Microsoft is also planning to integrate the 200 million PC gamers with the 10 million Xbox 360 customers with the release of Live on Windows later this year (Live will allow PC gamers to play against Xbox Live users). The company also touted Xbox Live, with its 5 million members, as the "largest social network on TV," and plans to expand the Xboxis role in the home.
At present, the Xbox Media Center Expander allows Windows Media Center PCs (thereis 30 million of them out there now) to broadcast their media to their television?no need for an iTV or similar device. In the future, the Xbox will likely be able to tap into a Zune owneris music collection automatically and wirelessly. Taking it a step further, sharing media with other Xbox owners or PC users will be similarly seamless.
Speaking of which, CES is all about Zune, at least on the outside (inside, plenty of companyis are showing products for dock-enabled iPods). Thereis advertisements for the device everywhere, and Mr. Gates was proud to declare that Zune is "already" the number two player in the market, and that they expect to be the segmentis leader in the future.

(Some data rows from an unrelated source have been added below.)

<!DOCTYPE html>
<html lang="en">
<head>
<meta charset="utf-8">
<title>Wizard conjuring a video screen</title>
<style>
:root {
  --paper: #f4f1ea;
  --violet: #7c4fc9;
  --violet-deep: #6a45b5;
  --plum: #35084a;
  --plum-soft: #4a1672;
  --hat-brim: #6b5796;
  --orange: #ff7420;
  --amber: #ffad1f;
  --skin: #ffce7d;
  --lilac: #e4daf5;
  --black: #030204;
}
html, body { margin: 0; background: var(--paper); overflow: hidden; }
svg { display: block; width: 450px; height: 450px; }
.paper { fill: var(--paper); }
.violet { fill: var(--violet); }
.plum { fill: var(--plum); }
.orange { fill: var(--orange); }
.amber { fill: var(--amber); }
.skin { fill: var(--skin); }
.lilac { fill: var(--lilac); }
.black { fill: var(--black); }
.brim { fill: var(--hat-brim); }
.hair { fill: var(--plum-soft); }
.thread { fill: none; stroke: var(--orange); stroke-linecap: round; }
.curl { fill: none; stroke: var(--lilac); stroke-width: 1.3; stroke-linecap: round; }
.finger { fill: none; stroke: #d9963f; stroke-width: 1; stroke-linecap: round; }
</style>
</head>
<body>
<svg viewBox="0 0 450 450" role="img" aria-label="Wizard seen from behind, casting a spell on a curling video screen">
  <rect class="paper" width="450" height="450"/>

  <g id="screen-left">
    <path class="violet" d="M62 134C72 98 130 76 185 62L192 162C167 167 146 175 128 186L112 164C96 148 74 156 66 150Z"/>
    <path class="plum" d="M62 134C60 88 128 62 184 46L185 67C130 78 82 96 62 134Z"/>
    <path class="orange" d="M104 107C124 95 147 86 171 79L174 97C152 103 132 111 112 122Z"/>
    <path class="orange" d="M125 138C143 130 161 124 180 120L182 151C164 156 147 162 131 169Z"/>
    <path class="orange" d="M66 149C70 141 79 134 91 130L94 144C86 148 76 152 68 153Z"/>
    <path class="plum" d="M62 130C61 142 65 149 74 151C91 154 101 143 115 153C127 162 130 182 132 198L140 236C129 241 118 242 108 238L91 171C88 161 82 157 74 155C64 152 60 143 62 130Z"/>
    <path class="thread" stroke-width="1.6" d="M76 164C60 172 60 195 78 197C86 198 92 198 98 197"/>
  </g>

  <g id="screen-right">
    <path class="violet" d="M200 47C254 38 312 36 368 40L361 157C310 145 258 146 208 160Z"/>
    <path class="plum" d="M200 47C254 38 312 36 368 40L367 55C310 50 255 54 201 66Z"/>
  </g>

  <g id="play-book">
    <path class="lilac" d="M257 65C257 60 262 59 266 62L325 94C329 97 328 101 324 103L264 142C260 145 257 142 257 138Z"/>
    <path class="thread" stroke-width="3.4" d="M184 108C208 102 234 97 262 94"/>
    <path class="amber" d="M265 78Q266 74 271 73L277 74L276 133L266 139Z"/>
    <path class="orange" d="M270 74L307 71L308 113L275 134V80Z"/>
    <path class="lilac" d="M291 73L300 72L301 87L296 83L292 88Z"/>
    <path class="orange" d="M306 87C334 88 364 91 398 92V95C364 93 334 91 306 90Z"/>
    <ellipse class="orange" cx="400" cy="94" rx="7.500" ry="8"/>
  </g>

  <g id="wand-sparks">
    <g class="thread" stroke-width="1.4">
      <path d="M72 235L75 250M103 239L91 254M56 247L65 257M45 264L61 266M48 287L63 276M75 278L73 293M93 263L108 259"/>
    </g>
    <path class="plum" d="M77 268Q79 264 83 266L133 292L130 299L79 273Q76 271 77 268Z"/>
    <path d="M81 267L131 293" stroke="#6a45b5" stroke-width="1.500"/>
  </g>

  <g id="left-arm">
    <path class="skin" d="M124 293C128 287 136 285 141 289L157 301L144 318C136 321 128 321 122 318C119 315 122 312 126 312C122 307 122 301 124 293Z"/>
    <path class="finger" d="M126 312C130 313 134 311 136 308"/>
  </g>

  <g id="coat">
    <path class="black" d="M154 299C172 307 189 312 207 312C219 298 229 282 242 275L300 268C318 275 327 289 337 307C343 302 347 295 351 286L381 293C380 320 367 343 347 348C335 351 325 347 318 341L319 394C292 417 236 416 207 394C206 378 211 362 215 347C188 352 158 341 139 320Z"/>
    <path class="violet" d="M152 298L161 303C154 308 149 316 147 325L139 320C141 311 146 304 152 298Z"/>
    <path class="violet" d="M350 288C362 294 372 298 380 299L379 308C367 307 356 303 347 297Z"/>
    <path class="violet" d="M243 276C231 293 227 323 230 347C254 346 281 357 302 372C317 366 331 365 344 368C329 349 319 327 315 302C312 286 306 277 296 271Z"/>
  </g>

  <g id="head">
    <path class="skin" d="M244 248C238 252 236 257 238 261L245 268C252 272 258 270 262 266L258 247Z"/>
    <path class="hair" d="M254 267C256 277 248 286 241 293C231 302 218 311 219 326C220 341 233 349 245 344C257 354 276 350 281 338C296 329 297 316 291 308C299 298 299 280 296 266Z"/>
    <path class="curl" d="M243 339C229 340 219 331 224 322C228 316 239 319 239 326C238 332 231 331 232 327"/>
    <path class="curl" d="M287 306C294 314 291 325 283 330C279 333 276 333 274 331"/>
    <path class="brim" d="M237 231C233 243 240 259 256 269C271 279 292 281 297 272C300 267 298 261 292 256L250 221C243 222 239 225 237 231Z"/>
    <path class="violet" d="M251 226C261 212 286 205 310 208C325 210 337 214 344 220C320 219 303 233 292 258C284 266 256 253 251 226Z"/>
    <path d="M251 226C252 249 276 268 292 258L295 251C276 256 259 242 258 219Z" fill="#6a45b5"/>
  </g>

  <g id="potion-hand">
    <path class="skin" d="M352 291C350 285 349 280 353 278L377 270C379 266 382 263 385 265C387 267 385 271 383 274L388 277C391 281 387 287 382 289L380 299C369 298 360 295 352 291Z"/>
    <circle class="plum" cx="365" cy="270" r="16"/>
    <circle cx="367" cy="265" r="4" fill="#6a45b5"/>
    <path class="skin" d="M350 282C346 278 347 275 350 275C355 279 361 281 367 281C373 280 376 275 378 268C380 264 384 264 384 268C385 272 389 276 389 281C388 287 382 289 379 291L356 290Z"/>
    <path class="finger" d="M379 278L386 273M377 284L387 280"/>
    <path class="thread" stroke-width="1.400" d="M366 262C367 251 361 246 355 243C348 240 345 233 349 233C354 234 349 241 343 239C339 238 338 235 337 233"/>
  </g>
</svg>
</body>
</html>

Weill see. There was no mention of Apple during the keynote, and the word "iPod" was only uttered once (with parts of the audience seemingly aghast when it was), which occurred when Mark Fields, Fordis president of the Americas, explained the new Microsoft-Ford partnership.
That partnership will bring Microsoft technology to Ford vehicles exclusively (at least initially), in an effort to once again improve "connections" between devices. A dozen Ford cars will ship later this year with the feature, including the new Ford Edge and Ford Focus. The technology, dubbed Sync, allows a user to easily pair the devices they own with their car while making the experience as safe as possible.
If youire talking on your Bluetooth phone when you enter your vehicle, for example, the software will automatically transfer your call to the caris speaker system, no button pushing needed. Text messages and emails sent to your devices can be read aloud to you thanks to a new speech reading technology that can even correctly interpret SMS short-hand. Connecting your audio devices, like a Zune, will also be seamless. It was at that moment that Mr. Fields also added "iPods" would be supported, likely sensing the fact that many in the audience were probably wondering if Ford had made yet another blunder by excluding the most popular media device.
The only announcement to truly impress me from Microsoft involves the new Windows Home Server, developed jointly by Microsoft and HP. The tower makes it a cinch for home users to deploy a server in their house, and packs plenty of functionality. The Server can be configured to automatically back up all devices connected in a house, from laptops, desktops, Zunes, or Windows Mobile devices.
It can also automatically collate all the media on each of these devices and make it available to all others, or make it available to you remotely while youire traveling. Storage can be increased simply by adding another hard drive module?the Windows Home Server software will automatically detect it, add it to the RAID 5 array, and move the data stored on the other drives in such a way to optimize the data for delivery and backup without any input from the user.
The audience was impressed by this new product, but not in the way a Macworld crowd would be if it came from Apple. Do Mac and Windows users simply have different expectations, or are Windows users simply wise to the fact that few products from Microsoft work as well as the company likes to believe they do?